People / Staff

Elliott Long

Elliott Long is Economic Policy Analyst for the Progressive Policy Institute. Before coming to PPI, Elliott served as Small Business Majority’s Policy & Development Associate. He has also interned for members of Congress and at the White House Office of Legislative Affairs. Elliott holds a BA in Political Science from Florida Gulf Coast University and MPA from George Washington University.

Writings

Publications

By and / 10.12.2017

When it comes to tech jobs, global hubs like Silicon Valley, New York, and Austin get all the attention. But, to an increasing degree, our research shows tech-driven employment growth is not restricted to those high-profile areas. For example, our widely-cited March 2017 report “How the Startup Economy is Spreading Across the Country—and How It […]

Publications

By and / 10.9.2017

In this new paper,  we estimate that the European App Economy totals 1.89 million jobs as of January 2017, an increase of roughly 15 percent over a year earlier.   In addition, this paper estimates the number of App Economy jobs by country and as a percentage of all jobs on a country-by-country basis. Next, we provide […]

Blog

By / 8.16.2017

Yesterday, President Trump accused online retailer Amazon of “doing great harm to tax paying retailers” and “many jobs being lost.” Unfortunately, this is another fact-free claim by the president. New research by PPI economist Michael Mandel shows that ecommerce is actually expanding retail jobs. Mandel wrote last month, “According to the latest BLS employment report, employment at brick-and-mortar […]

Publications

By and / 7.3.2017

When Apple introduced the iPhone in 2007, that initiated a profound and transformative new economic innovation.

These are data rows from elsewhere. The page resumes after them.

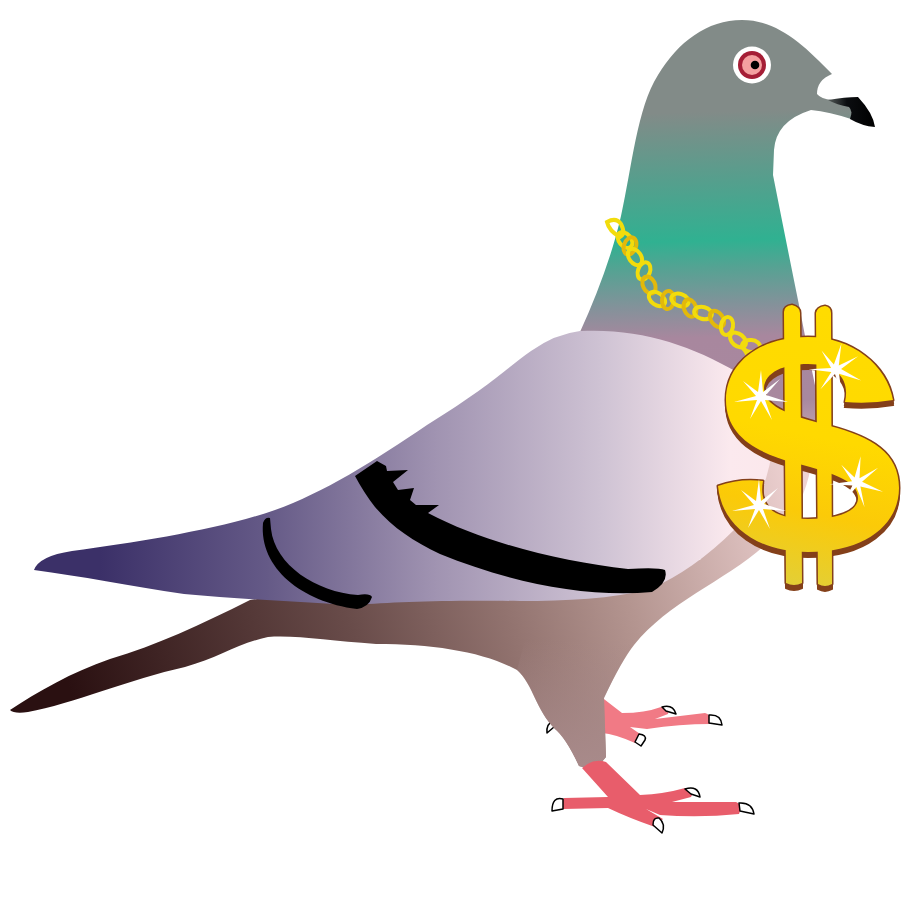
<!DOCTYPE html>
<html lang="en">
<head>
<meta charset="utf-8">
<title>Pigeon with a gold dollar chain</title>
<style>
:root {
  --paper: #fff;
  --ink: #000;
  --foot-near: #e85d6b;
  --foot-far: #f17a85;
  --eye-ring: #a51e36;
  --eye-iris: #f4a0a0;
  --gold-edge: #84401a;
  --chain: #f2dc0c;
  --chain-dark: #e3b90a;
}
html, body { margin: 0; background: var(--paper); overflow: hidden; }
svg { display: block; width: 912px; height: 912px; }
.ink { fill: var(--ink); }
.foot-near { fill: var(--foot-near); }
.foot-far { fill: var(--foot-far); }
.claw { fill: var(--paper); stroke: var(--ink); stroke-width: 1.5; stroke-linejoin: round; }
.links { fill: none; stroke: var(--chain); stroke-width: 4; }
.links .deep { stroke: var(--chain-dark); }
.gold-side { fill: var(--gold-edge); stroke: var(--gold-edge); stroke-width: 2; }
.gold-rim { fill: none; stroke: var(--gold-edge); stroke-width: 3; stroke-linejoin: round; }
.gold-face { fill: url(#gold); }
.sparkle { fill: var(--paper); }
</style>
</head>
<body>
<svg viewBox="0 0 912 912" role="img" aria-label="Pigeon wearing a gold chain with a dollar pendant">
  <defs>
    <linearGradient id="neck-sheen" gradientUnits="userSpaceOnUse" x1="700" y1="20" x2="712" y2="480">
      <stop offset="0" stop-color="#828b88"/>
      <stop offset=".2" stop-color="#828b88"/>
      <stop offset=".35" stop-color="#559f8d"/>
      <stop offset=".48" stop-color="#30b191"/>
      <stop offset=".54" stop-color="#56a293"/>
      <stop offset=".62" stop-color="#83929a"/>
      <stop offset=".69" stop-color="#a8879e"/>
      <stop offset=".83" stop-color="#a8889f"/>
      <stop offset="1" stop-color="#e3c5c5"/>
    </linearGradient>
    <linearGradient id="belly-tone" gradientUnits="userSpaceOnUse" x1="70" y1="690" x2="800" y2="480">
      <stop offset="0" stop-color="#2a1011"/>
      <stop offset=".38" stop-color="#694c4a"/>
      <stop offset=".58" stop-color="#92736f"/>
      <stop offset=".74" stop-color="#b49590"/>
      <stop offset="1" stop-color="#eed2d2"/>
    </linearGradient>
    <linearGradient id="leg-tone" gradientUnits="userSpaceOnUse" x1="0" y1="640" x2="0" y2="765">
      <stop offset="0" stop-color="#a88a8a" stop-opacity="0"/>
      <stop offset="1" stop-color="#a88a8a"/>
    </linearGradient>
    <linearGradient id="wing-tone" gradientUnits="userSpaceOnUse" x1="100" y1="0" x2="770" y2="0">
      <stop offset="0" stop-color="#3b3068"/>
      <stop offset=".25" stop-color="#655a87"/>
      <stop offset=".5" stop-color="#a093b1"/>
      <stop offset=".75" stop-color="#cfc3d4"/>
      <stop offset=".94" stop-color="#fbe9ee"/>
      <stop offset="1" stop-color="#fbe8ec"/>
    </linearGradient>
    <linearGradient id="gold" gradientUnits="userSpaceOnUse" x1="830" y1="310" x2="772" y2="585">
      <stop offset="0" stop-color="#ffdc00"/>
      <stop offset=".45" stop-color="#ffd900"/>
      <stop offset=".72" stop-color="#fbca08"/>
      <stop offset="1" stop-color="#e2cf38"/>
    </linearGradient>
    <linearGradient id="beak-tone" x1="0" y1="0" x2="1" y2="0">
      <stop offset="0" stop-color="#555b5a"/>
      <stop offset=".4" stop-color="#0b0d10"/>
      <stop offset="1" stop-color="#000"/>
    </linearGradient>
    <g id="dollar">
      <path d="M893 400C887 365 852 337 808 337C758 337 726 364 726 400C726 436 757 453 795 463C838 474 858 482 858 498C858 512 837 519 808 519C776 519 758 508 763 481Q740 478 718 486C722 528 760 552 808 552C866 552 899 524 899 488C899 452 871 437 830 426C784 414 764 405 764 388C765 372 784 364 808 364C838 364 850 380 845 402Q870 404 893 400Z"/>
      <path d="M784 312Q784 306 792 305Q800 307 800 313L802 583Q794 587 786 583Z"/>
      <path d="M816 313Q817 307 825 306Q831 307 831 313L832 584Q825 588 818 584Z"/>
    </g>
    <path id="sparkle" d="M0-26L2-4 19-17 5-1 27 6 4 4 11 24 0 5-11 23-4 4-27 6-5 0-18-15-3-4Z"/>
    <ellipse id="link" rx="9" ry="6"/>
  </defs>

  <g id="far-foot">
    <path class="claw" d="M553 721Q546 724 547 733L554 727Z"/>
    <path class="foot-far" d="M600 696L622 713Q645 713 661 707Q671 708 668 714L655 719L705 713Q711 714 710 724Q680 724 647 729L630 727L643 736L635 743Q615 734 602 733Z"/>
    <path class="claw" d="M662 707Q673 704 676 714L666 711Z"/>
    <path class="claw" d="M709 715Q721 714 722 725L709 723Z"/>
    <path class="claw" d="M635 742L639 734Q647 735 645 740L641 746Z"/>
  </g>

  <g id="body">
    <path id="neck" fill="url(#neck-sheen)" d="M580 332C597 295 612 255 621 216C632 167 637 108 658 75C678 42 707 20 742 20C777 20 803 44 832 74Q817 80 817 94Q821 99 832 100L851 107L851 119Q830 112 811 110Q776 121 774 150L773 175Q786 241 800 310Q808 352 816 390C822 430 814 470 790 500L690 500L600 360Z"/>
    <path id="belly" fill="url(#belly-tone)" d="M10 710C37 692 72 672 110 659C157 645 200 625 250 600L520 560L700 560L768 455L813 440C813 480 800 515 765 545C725 581 668 602 634 645Q622 660 604 698L606 757Q595 772 579 766Q566 738 555 729C536 710 533 684 517 670C484 652 434 644 376 644C330 641 297 635 268 637C239 643 218 658 185 667C130 679 72 704 28 712Q14 714 10 710Z"/>
    <path id="thigh" fill="url(#leg-tone)" d="M525 640H638Q620 662 604 698L606 757Q595 772 579 766Q566 738 555 729C536 710 533 684 517 670Z"/>
    <path id="wing" fill="url(#wing-tone)" d="M34 570Q39 556 72 551C140 542 220 529 275 510C323 493 374 461 427 425C490 386 508 367 531 351Q555 334 580 331C640 328 690 345 737 372Q768 395 773 438Q770 495 735 529Q694 570 650 589C612 599 566 601 520 601C440 600 395 602 355 605C300 602 240 599 184 594C130 586 80 576 34 570Z"/>
    <path class="ink" d="M355 476L377 461L386 466L387 471L408 470L393 482L398 490L414 488L410 500L416 505L439 505L428 513C485 543 562 562 628 569Q658 567 665 570Q669 582 652 592C585 598 509 582 440 554C413 541 393 528 375 507Q364 493 355 476Z"/>
    <path class="ink" d="M263 523Q265 517 270 518L271 529C275 565 316 592 358 595Q370 593 372 597Q369 607 357 609C302 602 259 568 263 523Z"/>
  </g>

  <g id="head-details">
    <path fill="url(#beak-tone)" d="M828 100Q845 97 858 97Q873 113 875 127Q862 126 850 119Q853 111 849 107Q837 105 828 100Z"/>
    <ellipse cx="752" cy="65" rx="19" ry="18.5" fill="var(--paper)"/>
    <circle cx="752" cy="65" r="14" fill="var(--eye-ring)"/>
    <circle cx="752" cy="65" r="10" fill="var(--eye-iris)"/>
    <circle class="ink" cx="755" cy="65" r="4.3"/>
  </g>

  <g id="near-foot">
    <path class="foot-near" d="M582 768Q593 758 606 762L640 795Q664 794 685 788Q696 790 691 797L672 802L736 802Q743 805 739 814Q700 818 660 815L646 809L663 819L655 827Q629 818 608 808L563 809Q560 803 564 798L608 797Z"/>
    <path class="claw" d="M563 799Q552 796 552 811L563 809Z"/>
    <path class="claw" d="M685 789Q698 785 700 797L691 794Z"/>
    <path class="claw" d="M739 803Q752 802 754 814L740 811Z"/>
    <path class="claw" d="M653 825Q653 817 659 818Q666 824 662 833Z"/>
  </g>

  <g id="chain" class="links">
    <path d="M607 222Q616 217 621 224Q626 234 620 237Q609 231 607 222Z"/>
    <use href="#link" transform="translate(625 240) rotate(50)"/>
    <use href="#link" class="deep" transform="translate(630 246) rotate(110)"/>
    <use href="#link" transform="translate(635 257) rotate(55)"/>
    <use href="#link" transform="translate(644 271) rotate(110)"/>
    <use href="#link" class="deep" transform="translate(649 285) rotate(65)"/>
    <use href="#link" transform="translate(657 299) rotate(35)"/>
    <use href="#link" class="deep" transform="translate(668 300) rotate(95)"/>
    <use href="#link" transform="translate(680 300) rotate(20)"/>
    <use href="#link" class="deep" transform="translate(690 308) rotate(70)"/>
    <use href="#link" transform="translate(703 313) rotate(15)"/>
    <use href="#link" class="deep" transform="translate(717 319) rotate(55)"/>
    <use href="#link" transform="translate(727 326) rotate(100)"/>
    <use href="#link" transform="translate(738 340) rotate(40)"/>
    <use href="#link" transform="translate(751 346) rotate(5)"/>
    <path d="M742 345L748 356"/>
  </g>

  <g id="pendant">
    <use href="#dollar" class="gold-side" y="5"/>
    <use href="#dollar" class="gold-side" y="3"/>
    <use href="#dollar" class="gold-rim"/>
    <use href="#dollar" class="gold-face"/>
    <g class="sparkle">
      <use href="#sparkle" transform="translate(761 396)"/>
      <use href="#sparkle" transform="translate(836 369) rotate(12)"/>
      <use href="#sparkle" transform="translate(857 482) rotate(8)"/>
      <use href="#sparkle" transform="translate(759 505)"/>
    </g>
  </g>
</svg>
</body>
</html>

While central bankers and national leaders struggled with a deep financial crisis and stagnation, the fervent demand for iPhones and the wave of smartphones that followed was a rare force for growth. Today, there are more than 4 billion […]

Publications

By and / 2.22.2017

Apple’s introduction of the iPhone in 2007 initiated a profound and transformative new economic innovation. While central bankers and national leaders struggled with a deep financial crisis and stagnation, the fervent demand for iPhones, and the wave of smartphones that followed, was a rare force for growth. Today, use of mobile data is rising at […]